▸ What the task requires
Write out every line below that contains "translate".

Document images with source code
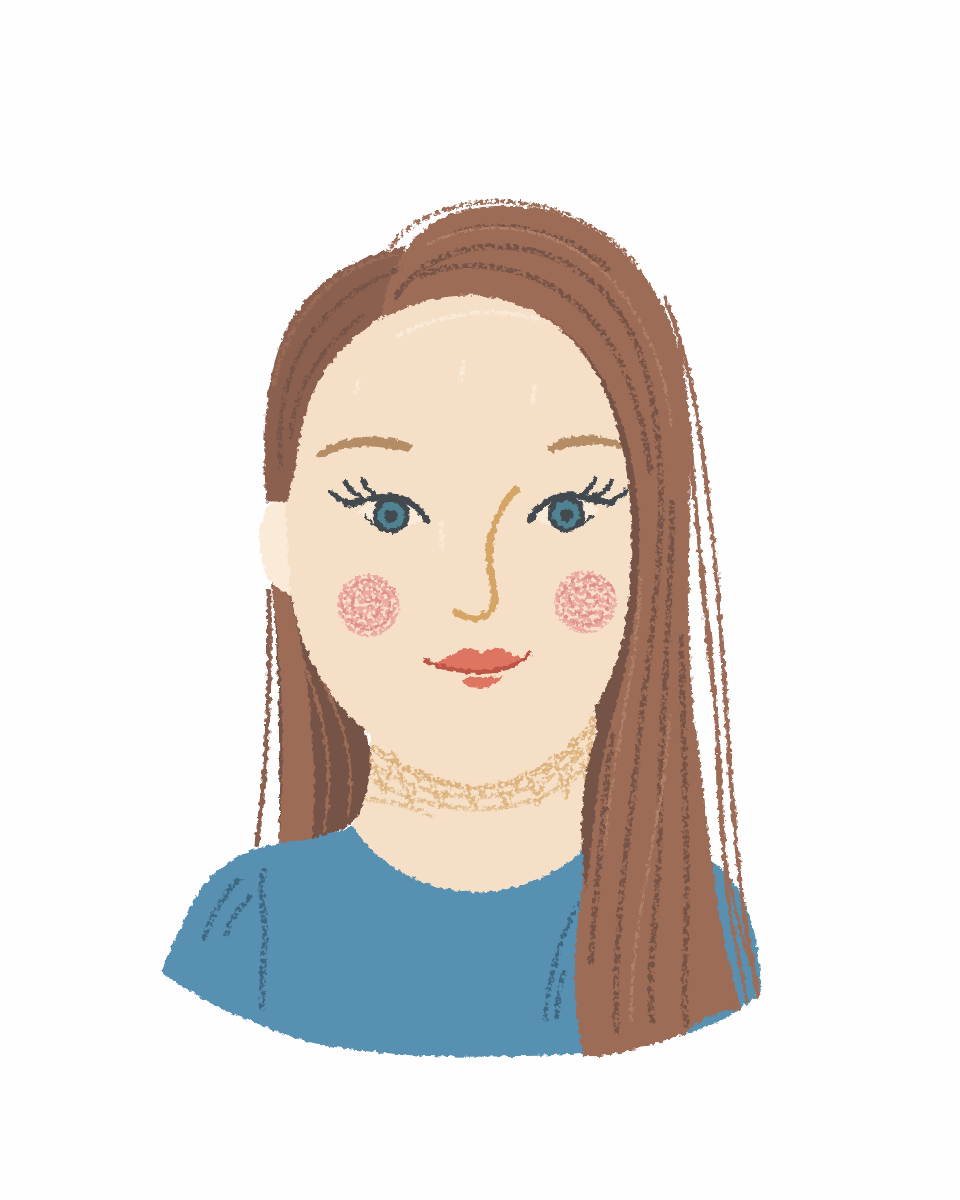
<!DOCTYPE html>
<html lang="en">
<head>
<meta charset="utf-8">
<title>Portrait of a woman with long brown hair</title>
<style>
:root{
  --paper:#fefefe;--skin:#f5dfc6;--skin-light:#faead8;--tan:#dcb27c;--nose:#d5a566;
  --hair:#9c6c57;--hair-mid:#8b6150;--hair-dark:#765346;--hair-light:#b08069;
  --shirt:#5990b1;--shirt-dark:#3d6782;--ink:#42484f;--iris:#4f8391;
  --brow:#b48c66;--blush:#eba9a1;--blush-deep:#e08f8c;--lip:#de7560;--lip-dark:#bd5547;
}
html,body{margin:0;padding:0;background:var(--paper);overflow:hidden}
.canvas{width:960px;height:1200px;overflow:hidden;background:var(--paper)}
.canvas svg{display:block;width:960px;height:1200px}
.line{fill:none;stroke-linecap:round;stroke-linejoin:round}
</style>
</head>
<body>
<main class="canvas">
<svg viewBox="0 0 400 500" role="img" aria-label="Illustrated portrait of a woman with long brown hair, rosy cheeks and a blue top">
  <defs>
    <filter id="rough-edge" x="-10%" y="-10%" width="120%" height="120%">
      <feTurbulence type="fractalNoise" baseFrequency=".45" numOctaves="2" seed="4" result="n"/>
      <feDisplacementMap in="SourceGraphic" in2="n" scale="2.6" xChannelSelector="R" yChannelSelector="G"/>
    </filter>
    <filter id="chalk" filterUnits="userSpaceOnUse" x="50" y="70" width="290" height="390">
      <feTurbulence type="fractalNoise" baseFrequency=".6" numOctaves="2" seed="9" result="n"/>
      <feColorMatrix in="n" type="matrix" values="0 0 0 0 0  0 0 0 0 0  0 0 0 0 0  0 7 0 0 -2.7" result="grain"/>
      <feDisplacementMap in="SourceGraphic" in2="n" scale="2.4" xChannelSelector="R" yChannelSelector="G" result="d"/>
      <feComposite in="d" in2="grain" operator="in"/>
    </filter>
    <clipPath id="neck-area"><path d="M154 302C155 322 152 336 146 345C158 362 176 372 198 373C222 372 240 361 250 345L248 298Z"/></clipPath>
  </defs>

  <g id="back-hair" filter="url(#rough-edge)">
    <path fill="var(--hair-dark)" d="M113 238C116 270 117 310 116 351C130 353 147 346 155 334C158 318 153 302 142 286C132 272 124 255 121 236Z"/>
    <path fill="var(--hair-dark)" d="M236 290L262 240L270 350L242 350Z"/>
    <path fill="var(--hair)" d="M113 244C118 275 119 318 116 351C122 353 127 351 130 349C133 322 129 276 120 246Z"/>
    <path class="line" stroke="var(--hair-mid)" stroke-width="2" d="M112 246C113 285 111 322 107 352"/>
    <path class="line" stroke="var(--hair)" stroke-width="1.2" d="M126 275C137 300 139 325 135 346M134 283C145 304 148 322 145 340"/>
  </g>

  <g id="neck">
    <path filter="url(#rough-edge)" fill="var(--skin)" d="M154 300C156 322 153 336 145 346C158 364 176 375 198 376C222 375 240 363 251 345L248 296Z"/>
    <g clip-path="url(#neck-area)">
      <g filter="url(#chalk)">
        <path class="line" stroke="var(--tan)" stroke-width="2.2" opacity=".9" d="M152 311L160 330L164 313L171 335L177 317L183 336L191 321L197 336L205 322L211 336L219 319L224 335L230 314L236 332L239 308L245 326L247 300"/>
        <path class="line" stroke="var(--tan)" stroke-width="2" opacity=".75" d="M154 318C168 328 186 333 202 332C222 331 237 321 247 309M155 325C170 334 188 338 204 337C222 336 236 328 246 318M153 333C164 334 172 337 180 340"/>
        <path class="line" stroke="var(--tan)" stroke-width="3" d="M156 312C170 323 186 328 200 328C220 327 236 317 247 301"/>
      </g>
    </g>
  </g>

  <g id="top">
    <path filter="url(#rough-edge)" fill="var(--shirt)" d="M147 344C134 350 121 350 109 353C97 356 87 364 81 375C76 385 71 396 67 405C82 416 104 427 128 434C155 440 186 441 214 440C240 440 268 437 288 430C301 426 311 420 317 413C317 395 313 378 305 367C298 357 287 354 276 352C266 350 257 348 250 344C241 361 221 371 199 372C177 371 157 361 147 344Z"/>
    <g class="line" stroke="var(--shirt-dark)" filter="url(#chalk)">
      <path stroke-width="2.6" d="M110 363C107 372 112 384 110 396C109 406 110 413 109 420"/>
      <path stroke-width="2.4" d="M100 366C93 373 88 382 85 391M104 374C99 379 96 384 94 389"/>
      <path stroke-width="2" d="M241 377C233 391 229 407 227 425M235 405C233 412 232 418 232 424"/>
    </g>
  </g>

  <g id="face">
    <path id="ear" filter="url(#rough-edge)" fill="var(--skin-light)" d="M121 209C113 206 108 213 108 224C108 236 112 246 122 248Z"/>
    <path filter="url(#rough-edge)" fill="var(--skin)" d="M118 196C118 164 132 132 164 122C196 112 236 116 254 150C264 170 267 202 265 232C263 262 256 285 243 302C230 317 214 327 199 327C184 327 166 317 152 304C135 290 124 268 121 246Z"/>
    <path class="line" stroke="var(--skin-light)" stroke-width="2" filter="url(#chalk)" d="M166 140C186 130 206 128 224 133M148 164L150 159M192 160L193 151M184 218L184 229M222 168L223 161"/>
  </g>

  <g id="cheeks" filter="url(#chalk)">
    <g id="cheek">
      <circle cx="153.500" cy="252.500" r="13" fill="var(--blush)"/>
      <path class="line" stroke="var(--blush-deep)" stroke-width="1.7" d="M154 253C151 248 159 248 158 254C156 261 146 258 147 251C149 243 163 244 163 253C162 266 143 264 143 252C144 240 161 239 165 248"/>
    </g>
    <use href="#cheek" transform="translate(90.500 -1.500)"/>
  </g>

  <g id="brows" fill="var(--brow)" filter="url(#rough-edge)">
    <path d="M132 189C141 181 157 180 172 185C171 187 170 188 168 188C156 185 144 185 133 191Z"/>
    <path d="M228 186C237 180 250 180 261 185C261 187 260 188 258 187C249 184 239 185 230 189Z"/>
  </g>

  <g id="eyes" filter="url(#rough-edge)">
    <g id="left-eye">
      <path fill="var(--skin-light)" d="M149 213C157 205 170 206 177 216C169 222 157 222 149 213Z"/>
      <circle cx="163" cy="214.500" r="7.700" fill="var(--ink)"/>
      <circle cx="163" cy="214.800" r="5.600" fill="var(--iris)"/>
      <circle cx="163" cy="215" r="2.700" fill="var(--ink)"/>
      <path class="line" stroke="var(--ink)" stroke-width="2.700" d="M144 210C153 209 160 205 168 208C173 210 176 213 178 217"/>
      <path class="line" stroke="var(--ink)" stroke-width="1.900" d="M150 210C145 210 141 208 138 205M153 208C149 207 146 205 144 201M157 207C154 205 152 203 151 200"/>
      <path class="line" stroke="var(--ink)" stroke-width="1" d="M152 215C156 219 159 221 164 222"/>
    </g>
    <use href="#left-eye" transform="translate(399 -.500) scale(-1 1)"/>
  </g>

  <path id="nose" class="line" filter="url(#rough-edge)" stroke="var(--nose)" stroke-width="3" d="M215 204C207 212 203 224 204 235C205 243 208 250 204 255C200 259 195 258 190 255"/>

  <g id="mouth" filter="url(#rough-edge)">
    <path fill="var(--lip)" d="M181 276C187 275 191 270 195 270C198 270 199 272 201 272C203 272 205 269 208 270C212 271 214 274 219 274C213 279 207 280 201 280C194 280 187 279 181 276Z"/>
    <path class="line" stroke="var(--lip-dark)" stroke-width="1.600" d="M177 275C184 279 192 280 201 280C209 280 216 277 221 272"/>
    <path fill="var(--lip)" d="M192 283C198 282 204 282 209 282C206 288 195 288 192 283Z"/>
  </g>

  <g id="front-hair">
    <path id="left-side" filter="url(#rough-edge)" fill="var(--hair-mid)" d="M111 209C109 184 110 158 119 138C129 118 146 107 168 103L178 121C158 131 141 143 132 160C124 176 124 194 120 209Z"/>
    <path id="right-side" filter="url(#rough-edge)" fill="var(--hair)" d="M159 133C160 117 168 100 182 92C199 83 224 84 243 93C264 104 278 124 284 150C289 178 287 213 287 247C287 286 291 322 295 356C298 379 304 402 309 421C300 420 292 424 285 431C272 435 256 441 243 440C238 416 239 396 242 374C244 351 243 332 246 315C252 294 261 274 263 247C265 218 263 188 252 163C243 143 227 128 205 124C188 121 172 126 159 133Z"/>
    <path id="inner-shade" filter="url(#rough-edge)" fill="var(--hair-dark)" d="M226 131C246 143 259 166 264 196C270 231 264 270 255 300C248 323 248 346 244 372C241 350 242 329 246 314C252 294 260 273 262 248C265 216 262 187 252 163C246 149 238 139 226 131Z"/>
    <g class="line" filter="url(#chalk)">
      <path stroke="var(--hair-dark)" stroke-width="2.400" d="M165 124C176 106 200 99 224 105C251 113 267 137 272 168M176 115C194 107 217 111 234 122C256 137 267 164 271 197M190 97C211 91 237 97 253 112M272 168C281 218 270 267 266 311C262 350 255 391 257 430M280 210C280 255 275 299 275 342C275 375 269 405 272 426M284 265C284 307 287 350 286 384C286 401 284 414 286 427M255 306C251 340 249 370 246 401"/>
      <path stroke="var(--hair-light)" stroke-width="1.300" d="M178 102C202 90 231 94 251 113C268 130 277 153 280 178M267 240C266 278 255 315 252 352M279 298C277 343 262 385 263 425"/>
      <path stroke="var(--hair-dark)" stroke-width="2" d="M117 195C115 170 120 149 135 133C145 122 157 116 167 112M121 182C123 160 134 145 151 132"/>
      <path stroke="var(--hair)" stroke-width="2" d="M114 160C120 132 140 110 165 106M162 104C171 91 187 85 205 84C230 84 251 94 265 110"/>
    </g>
    <g id="loose-strands" class="line" filter="url(#rough-edge)" stroke="var(--hair)">
      <path stroke-width="1.800" d="M277 124C290 155 294 195 298 235C302 275 303 315 307 353C309 376 312 396 316 415"/>
      <path stroke-width="1.500" d="M283 145C290 190 291 240 297 286C302 320 299 356 306 390C308 401 310 409 311 417"/>
      <path stroke-width="1.200" d="M286 180C291 228 299 275 299 325C300 352 305 378 313 402"/>
      <path stroke-width="2.200" d="M289 305C294 345 298 386 305 420"/>
    </g>
  </g>
</svg>
</main>
</body>
</html>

▸ Task solution
    <use href="#cheek" transform="translate(90.500 -1.500)"/>
    <use href="#left-eye" transform="translate(399 -.500) scale(-1 1)"/>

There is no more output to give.